> **THE TASK**
Within the records below, how many lines hold the string "clamp"? State that number and nothing else.

> **DATA UNDER STUDY**
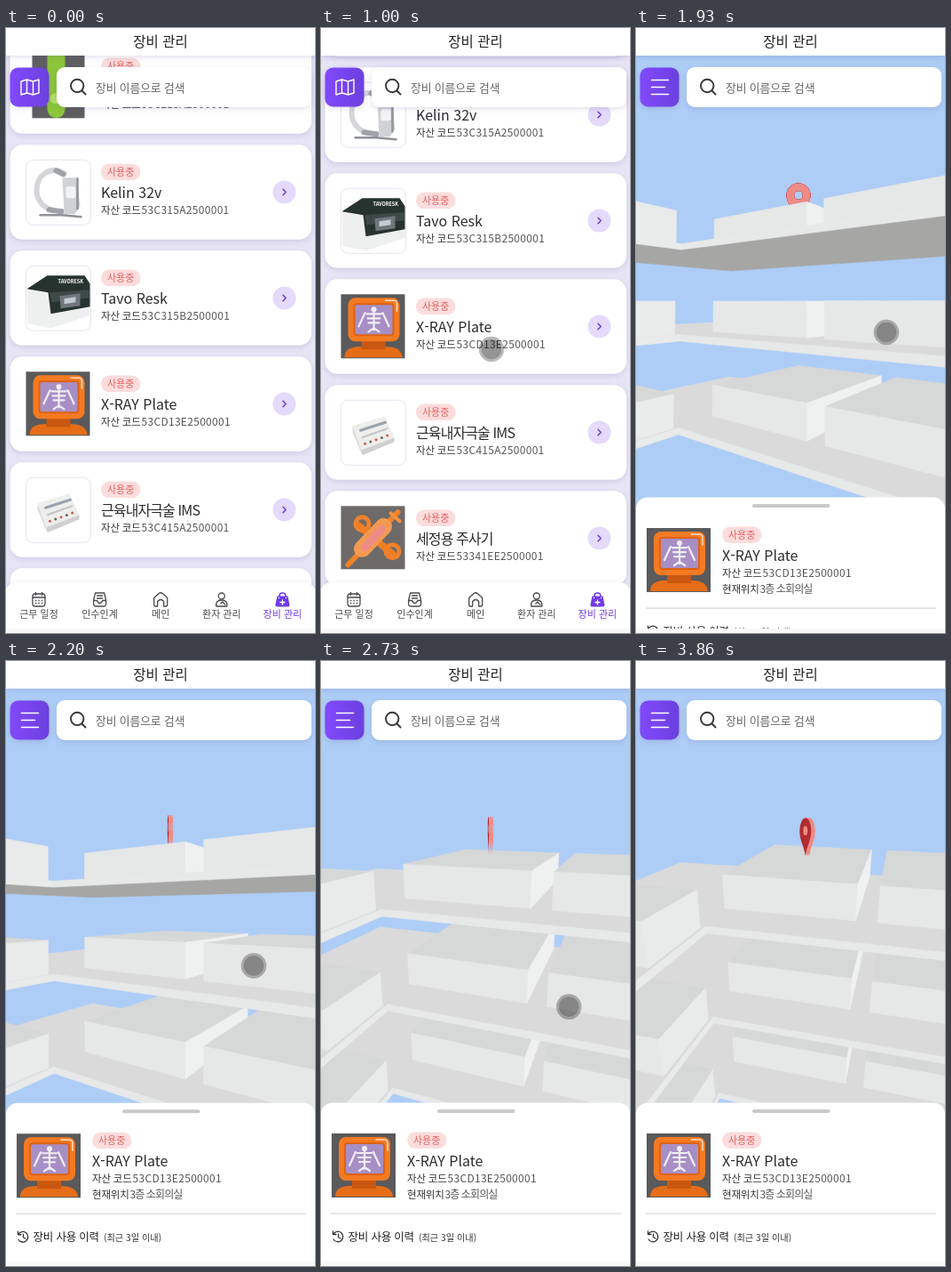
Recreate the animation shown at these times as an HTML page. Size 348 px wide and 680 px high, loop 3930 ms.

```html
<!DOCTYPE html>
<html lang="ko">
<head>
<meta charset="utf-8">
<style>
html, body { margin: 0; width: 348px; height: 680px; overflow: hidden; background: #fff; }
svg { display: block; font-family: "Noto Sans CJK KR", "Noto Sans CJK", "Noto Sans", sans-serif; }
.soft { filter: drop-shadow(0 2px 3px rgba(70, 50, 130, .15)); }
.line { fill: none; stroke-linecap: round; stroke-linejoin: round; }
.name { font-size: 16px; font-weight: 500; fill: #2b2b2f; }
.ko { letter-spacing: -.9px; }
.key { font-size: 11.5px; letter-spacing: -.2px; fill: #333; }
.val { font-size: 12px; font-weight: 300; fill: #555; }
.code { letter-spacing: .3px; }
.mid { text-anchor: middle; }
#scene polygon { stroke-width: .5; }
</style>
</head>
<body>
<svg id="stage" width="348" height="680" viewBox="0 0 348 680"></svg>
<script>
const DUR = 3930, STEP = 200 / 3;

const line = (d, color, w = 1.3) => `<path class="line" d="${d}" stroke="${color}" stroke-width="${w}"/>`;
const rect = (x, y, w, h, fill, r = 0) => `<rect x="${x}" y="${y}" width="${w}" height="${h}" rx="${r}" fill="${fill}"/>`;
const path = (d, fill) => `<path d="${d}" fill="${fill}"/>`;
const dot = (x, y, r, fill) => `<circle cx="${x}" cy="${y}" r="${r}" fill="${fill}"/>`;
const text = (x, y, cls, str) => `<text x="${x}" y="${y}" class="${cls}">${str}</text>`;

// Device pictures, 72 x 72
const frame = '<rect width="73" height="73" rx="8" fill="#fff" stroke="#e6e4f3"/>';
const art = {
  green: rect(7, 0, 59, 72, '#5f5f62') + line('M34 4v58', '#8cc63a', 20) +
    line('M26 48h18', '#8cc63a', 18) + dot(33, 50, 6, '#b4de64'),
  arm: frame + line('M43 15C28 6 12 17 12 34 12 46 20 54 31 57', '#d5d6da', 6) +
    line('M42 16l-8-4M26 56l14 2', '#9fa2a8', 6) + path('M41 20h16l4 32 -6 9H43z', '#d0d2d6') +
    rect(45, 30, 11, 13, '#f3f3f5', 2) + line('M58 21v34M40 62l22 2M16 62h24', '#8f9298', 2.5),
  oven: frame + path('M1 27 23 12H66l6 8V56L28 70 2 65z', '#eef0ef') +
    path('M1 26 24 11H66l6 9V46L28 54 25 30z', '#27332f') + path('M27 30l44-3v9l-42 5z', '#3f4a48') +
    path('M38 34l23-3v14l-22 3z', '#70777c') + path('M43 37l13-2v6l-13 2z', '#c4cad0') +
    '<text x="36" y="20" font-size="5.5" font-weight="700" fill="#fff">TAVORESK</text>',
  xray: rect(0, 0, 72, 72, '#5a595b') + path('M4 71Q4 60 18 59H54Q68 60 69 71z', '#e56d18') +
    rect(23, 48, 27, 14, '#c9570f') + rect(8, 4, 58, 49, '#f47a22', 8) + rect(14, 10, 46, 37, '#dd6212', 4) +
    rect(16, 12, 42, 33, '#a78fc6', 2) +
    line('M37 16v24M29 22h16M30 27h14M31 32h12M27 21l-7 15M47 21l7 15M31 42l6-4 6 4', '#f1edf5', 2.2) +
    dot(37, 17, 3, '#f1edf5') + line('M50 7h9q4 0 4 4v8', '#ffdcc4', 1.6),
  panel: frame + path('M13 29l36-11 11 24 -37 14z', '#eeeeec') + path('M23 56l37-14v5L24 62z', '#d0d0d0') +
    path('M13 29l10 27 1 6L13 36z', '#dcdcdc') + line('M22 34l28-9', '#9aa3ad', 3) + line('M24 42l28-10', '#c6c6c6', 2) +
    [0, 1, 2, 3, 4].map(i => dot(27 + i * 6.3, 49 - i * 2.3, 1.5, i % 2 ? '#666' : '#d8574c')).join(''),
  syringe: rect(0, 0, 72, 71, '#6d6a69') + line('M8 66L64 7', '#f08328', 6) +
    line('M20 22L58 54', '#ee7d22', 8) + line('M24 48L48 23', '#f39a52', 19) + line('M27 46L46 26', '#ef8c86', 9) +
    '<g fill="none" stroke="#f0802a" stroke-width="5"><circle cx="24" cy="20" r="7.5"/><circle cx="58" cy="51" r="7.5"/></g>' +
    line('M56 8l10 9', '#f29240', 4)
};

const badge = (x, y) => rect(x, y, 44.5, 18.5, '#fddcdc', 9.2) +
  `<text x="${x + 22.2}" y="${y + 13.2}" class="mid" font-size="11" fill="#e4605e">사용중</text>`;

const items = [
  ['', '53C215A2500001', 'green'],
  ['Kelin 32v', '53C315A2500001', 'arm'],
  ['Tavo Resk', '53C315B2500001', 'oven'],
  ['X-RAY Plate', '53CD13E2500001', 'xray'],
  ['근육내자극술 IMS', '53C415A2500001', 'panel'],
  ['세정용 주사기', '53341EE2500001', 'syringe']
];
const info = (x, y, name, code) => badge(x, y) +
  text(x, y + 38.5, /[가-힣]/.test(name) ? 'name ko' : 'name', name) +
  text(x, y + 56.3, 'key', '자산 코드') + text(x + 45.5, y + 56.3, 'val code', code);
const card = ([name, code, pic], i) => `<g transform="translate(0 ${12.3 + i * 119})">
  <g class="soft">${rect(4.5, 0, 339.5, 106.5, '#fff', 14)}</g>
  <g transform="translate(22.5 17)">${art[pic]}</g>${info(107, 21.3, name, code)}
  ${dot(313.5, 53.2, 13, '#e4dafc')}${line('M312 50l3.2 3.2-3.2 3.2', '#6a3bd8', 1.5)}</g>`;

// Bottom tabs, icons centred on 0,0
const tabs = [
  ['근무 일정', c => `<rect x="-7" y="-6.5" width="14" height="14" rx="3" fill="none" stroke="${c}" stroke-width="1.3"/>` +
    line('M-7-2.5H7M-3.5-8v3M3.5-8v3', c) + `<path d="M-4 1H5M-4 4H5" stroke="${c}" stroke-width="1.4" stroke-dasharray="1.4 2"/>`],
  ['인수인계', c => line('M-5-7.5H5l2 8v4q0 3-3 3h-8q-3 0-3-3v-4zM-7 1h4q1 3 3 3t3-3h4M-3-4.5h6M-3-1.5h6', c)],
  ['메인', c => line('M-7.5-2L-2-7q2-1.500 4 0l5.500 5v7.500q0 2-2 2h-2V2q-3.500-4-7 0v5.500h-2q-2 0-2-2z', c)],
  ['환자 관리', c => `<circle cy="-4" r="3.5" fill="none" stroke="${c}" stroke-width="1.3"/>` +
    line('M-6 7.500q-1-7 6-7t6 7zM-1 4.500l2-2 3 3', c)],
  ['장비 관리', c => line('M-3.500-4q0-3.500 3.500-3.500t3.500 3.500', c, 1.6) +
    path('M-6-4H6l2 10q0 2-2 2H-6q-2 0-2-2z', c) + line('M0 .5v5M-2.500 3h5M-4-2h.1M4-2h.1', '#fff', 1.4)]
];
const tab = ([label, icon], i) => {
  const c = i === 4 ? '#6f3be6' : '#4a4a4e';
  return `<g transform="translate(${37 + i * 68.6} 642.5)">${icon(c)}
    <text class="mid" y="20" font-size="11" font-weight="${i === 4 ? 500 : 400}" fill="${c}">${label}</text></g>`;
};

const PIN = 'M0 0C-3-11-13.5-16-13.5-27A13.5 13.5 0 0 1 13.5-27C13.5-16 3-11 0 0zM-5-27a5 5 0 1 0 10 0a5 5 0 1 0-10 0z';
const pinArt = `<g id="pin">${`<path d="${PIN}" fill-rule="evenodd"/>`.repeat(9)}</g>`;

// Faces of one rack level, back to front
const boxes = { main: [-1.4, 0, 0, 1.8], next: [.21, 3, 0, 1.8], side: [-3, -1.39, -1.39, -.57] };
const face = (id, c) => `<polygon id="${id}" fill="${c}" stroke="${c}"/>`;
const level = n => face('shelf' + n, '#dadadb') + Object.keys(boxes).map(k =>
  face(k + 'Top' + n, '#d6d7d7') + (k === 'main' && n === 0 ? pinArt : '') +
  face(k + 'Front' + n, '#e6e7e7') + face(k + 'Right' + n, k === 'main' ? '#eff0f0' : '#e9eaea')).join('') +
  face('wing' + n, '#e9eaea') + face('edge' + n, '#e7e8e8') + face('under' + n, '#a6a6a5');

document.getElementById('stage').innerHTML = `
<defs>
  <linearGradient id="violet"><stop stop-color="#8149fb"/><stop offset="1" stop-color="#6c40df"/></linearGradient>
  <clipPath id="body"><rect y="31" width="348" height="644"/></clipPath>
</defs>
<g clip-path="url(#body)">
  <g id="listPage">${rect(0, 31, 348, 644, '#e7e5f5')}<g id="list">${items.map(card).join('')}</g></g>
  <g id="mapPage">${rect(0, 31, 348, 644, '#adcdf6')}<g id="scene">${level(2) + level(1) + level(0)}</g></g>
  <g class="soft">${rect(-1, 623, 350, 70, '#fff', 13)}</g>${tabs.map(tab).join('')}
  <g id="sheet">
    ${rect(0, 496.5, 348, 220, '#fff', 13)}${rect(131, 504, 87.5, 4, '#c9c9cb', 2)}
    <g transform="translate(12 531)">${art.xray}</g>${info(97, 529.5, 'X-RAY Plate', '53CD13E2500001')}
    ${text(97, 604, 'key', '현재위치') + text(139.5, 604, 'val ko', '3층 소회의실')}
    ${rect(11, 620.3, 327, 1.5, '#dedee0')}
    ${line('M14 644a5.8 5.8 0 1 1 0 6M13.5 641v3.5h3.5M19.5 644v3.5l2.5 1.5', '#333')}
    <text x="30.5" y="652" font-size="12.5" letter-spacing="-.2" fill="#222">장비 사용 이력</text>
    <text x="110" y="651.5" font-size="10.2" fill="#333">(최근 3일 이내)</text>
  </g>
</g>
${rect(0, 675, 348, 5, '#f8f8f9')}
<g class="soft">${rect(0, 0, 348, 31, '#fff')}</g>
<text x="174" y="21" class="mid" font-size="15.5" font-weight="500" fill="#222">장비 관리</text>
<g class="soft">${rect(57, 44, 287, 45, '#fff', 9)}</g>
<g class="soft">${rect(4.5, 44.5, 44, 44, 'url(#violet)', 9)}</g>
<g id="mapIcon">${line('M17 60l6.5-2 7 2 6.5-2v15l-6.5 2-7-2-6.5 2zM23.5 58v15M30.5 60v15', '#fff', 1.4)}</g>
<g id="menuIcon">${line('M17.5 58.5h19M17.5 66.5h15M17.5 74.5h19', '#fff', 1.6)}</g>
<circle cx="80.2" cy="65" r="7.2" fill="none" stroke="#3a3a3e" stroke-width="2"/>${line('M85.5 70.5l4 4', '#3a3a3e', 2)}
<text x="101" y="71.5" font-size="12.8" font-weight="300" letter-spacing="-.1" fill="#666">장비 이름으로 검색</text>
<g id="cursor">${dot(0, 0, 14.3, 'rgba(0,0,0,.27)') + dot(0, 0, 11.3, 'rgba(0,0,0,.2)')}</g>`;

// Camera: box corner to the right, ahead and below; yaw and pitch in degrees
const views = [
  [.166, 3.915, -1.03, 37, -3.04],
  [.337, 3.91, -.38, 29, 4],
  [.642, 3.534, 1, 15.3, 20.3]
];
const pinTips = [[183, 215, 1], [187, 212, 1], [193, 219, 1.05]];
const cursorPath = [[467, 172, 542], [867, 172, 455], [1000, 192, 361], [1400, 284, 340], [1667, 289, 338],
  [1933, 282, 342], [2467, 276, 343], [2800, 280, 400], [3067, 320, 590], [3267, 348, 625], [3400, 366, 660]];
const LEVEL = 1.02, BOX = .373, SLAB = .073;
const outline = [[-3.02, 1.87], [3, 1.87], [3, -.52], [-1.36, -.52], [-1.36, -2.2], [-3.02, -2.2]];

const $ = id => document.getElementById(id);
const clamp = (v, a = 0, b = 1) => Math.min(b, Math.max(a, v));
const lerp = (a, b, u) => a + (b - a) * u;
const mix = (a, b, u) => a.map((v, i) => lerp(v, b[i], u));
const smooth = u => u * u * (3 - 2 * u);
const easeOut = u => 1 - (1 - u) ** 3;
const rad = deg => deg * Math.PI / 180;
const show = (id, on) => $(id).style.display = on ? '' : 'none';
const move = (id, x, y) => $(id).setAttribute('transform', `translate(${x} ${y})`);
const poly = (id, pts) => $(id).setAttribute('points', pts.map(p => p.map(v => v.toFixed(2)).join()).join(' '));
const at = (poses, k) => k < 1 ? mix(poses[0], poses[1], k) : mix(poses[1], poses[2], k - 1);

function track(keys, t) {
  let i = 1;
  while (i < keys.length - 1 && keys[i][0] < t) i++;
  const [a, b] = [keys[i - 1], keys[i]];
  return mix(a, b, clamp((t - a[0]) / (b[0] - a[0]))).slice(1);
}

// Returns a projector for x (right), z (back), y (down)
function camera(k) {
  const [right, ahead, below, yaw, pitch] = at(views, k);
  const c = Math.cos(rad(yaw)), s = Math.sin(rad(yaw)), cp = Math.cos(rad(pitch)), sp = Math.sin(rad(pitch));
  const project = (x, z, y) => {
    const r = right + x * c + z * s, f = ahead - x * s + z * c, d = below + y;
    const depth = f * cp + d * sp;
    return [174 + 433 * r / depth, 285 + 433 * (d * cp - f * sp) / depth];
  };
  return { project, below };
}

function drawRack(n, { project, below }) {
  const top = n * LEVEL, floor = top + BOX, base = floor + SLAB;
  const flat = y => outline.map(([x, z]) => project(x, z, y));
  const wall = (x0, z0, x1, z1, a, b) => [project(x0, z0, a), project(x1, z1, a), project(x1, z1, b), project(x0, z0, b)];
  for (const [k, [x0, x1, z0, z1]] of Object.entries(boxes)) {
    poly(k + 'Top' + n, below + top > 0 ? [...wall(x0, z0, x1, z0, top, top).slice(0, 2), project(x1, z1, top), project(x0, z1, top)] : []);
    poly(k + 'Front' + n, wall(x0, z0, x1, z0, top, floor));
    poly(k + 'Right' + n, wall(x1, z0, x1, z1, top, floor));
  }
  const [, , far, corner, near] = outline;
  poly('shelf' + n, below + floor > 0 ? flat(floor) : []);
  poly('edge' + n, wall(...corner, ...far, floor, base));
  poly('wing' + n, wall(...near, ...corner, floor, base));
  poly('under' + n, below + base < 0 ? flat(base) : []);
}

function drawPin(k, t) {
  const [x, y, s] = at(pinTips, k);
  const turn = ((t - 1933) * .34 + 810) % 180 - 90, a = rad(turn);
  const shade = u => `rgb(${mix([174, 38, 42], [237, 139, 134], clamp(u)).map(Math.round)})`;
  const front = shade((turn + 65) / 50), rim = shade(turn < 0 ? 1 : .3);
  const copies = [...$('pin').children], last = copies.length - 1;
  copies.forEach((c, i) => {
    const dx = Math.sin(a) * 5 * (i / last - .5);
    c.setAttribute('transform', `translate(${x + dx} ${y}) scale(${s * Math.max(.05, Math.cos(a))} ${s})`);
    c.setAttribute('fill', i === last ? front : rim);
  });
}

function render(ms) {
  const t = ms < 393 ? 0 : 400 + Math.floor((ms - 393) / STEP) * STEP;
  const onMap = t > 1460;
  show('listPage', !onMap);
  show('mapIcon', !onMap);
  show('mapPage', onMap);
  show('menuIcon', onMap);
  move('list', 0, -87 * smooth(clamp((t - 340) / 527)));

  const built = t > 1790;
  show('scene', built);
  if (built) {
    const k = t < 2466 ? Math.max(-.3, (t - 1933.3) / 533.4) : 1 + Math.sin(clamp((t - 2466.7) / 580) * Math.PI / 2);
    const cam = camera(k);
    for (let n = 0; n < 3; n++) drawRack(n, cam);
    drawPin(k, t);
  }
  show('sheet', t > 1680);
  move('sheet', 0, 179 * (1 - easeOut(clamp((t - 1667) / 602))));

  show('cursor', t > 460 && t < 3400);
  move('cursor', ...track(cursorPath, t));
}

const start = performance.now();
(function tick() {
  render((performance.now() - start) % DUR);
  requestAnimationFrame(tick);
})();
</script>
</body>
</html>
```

> **EXERCISE ANSWER**
6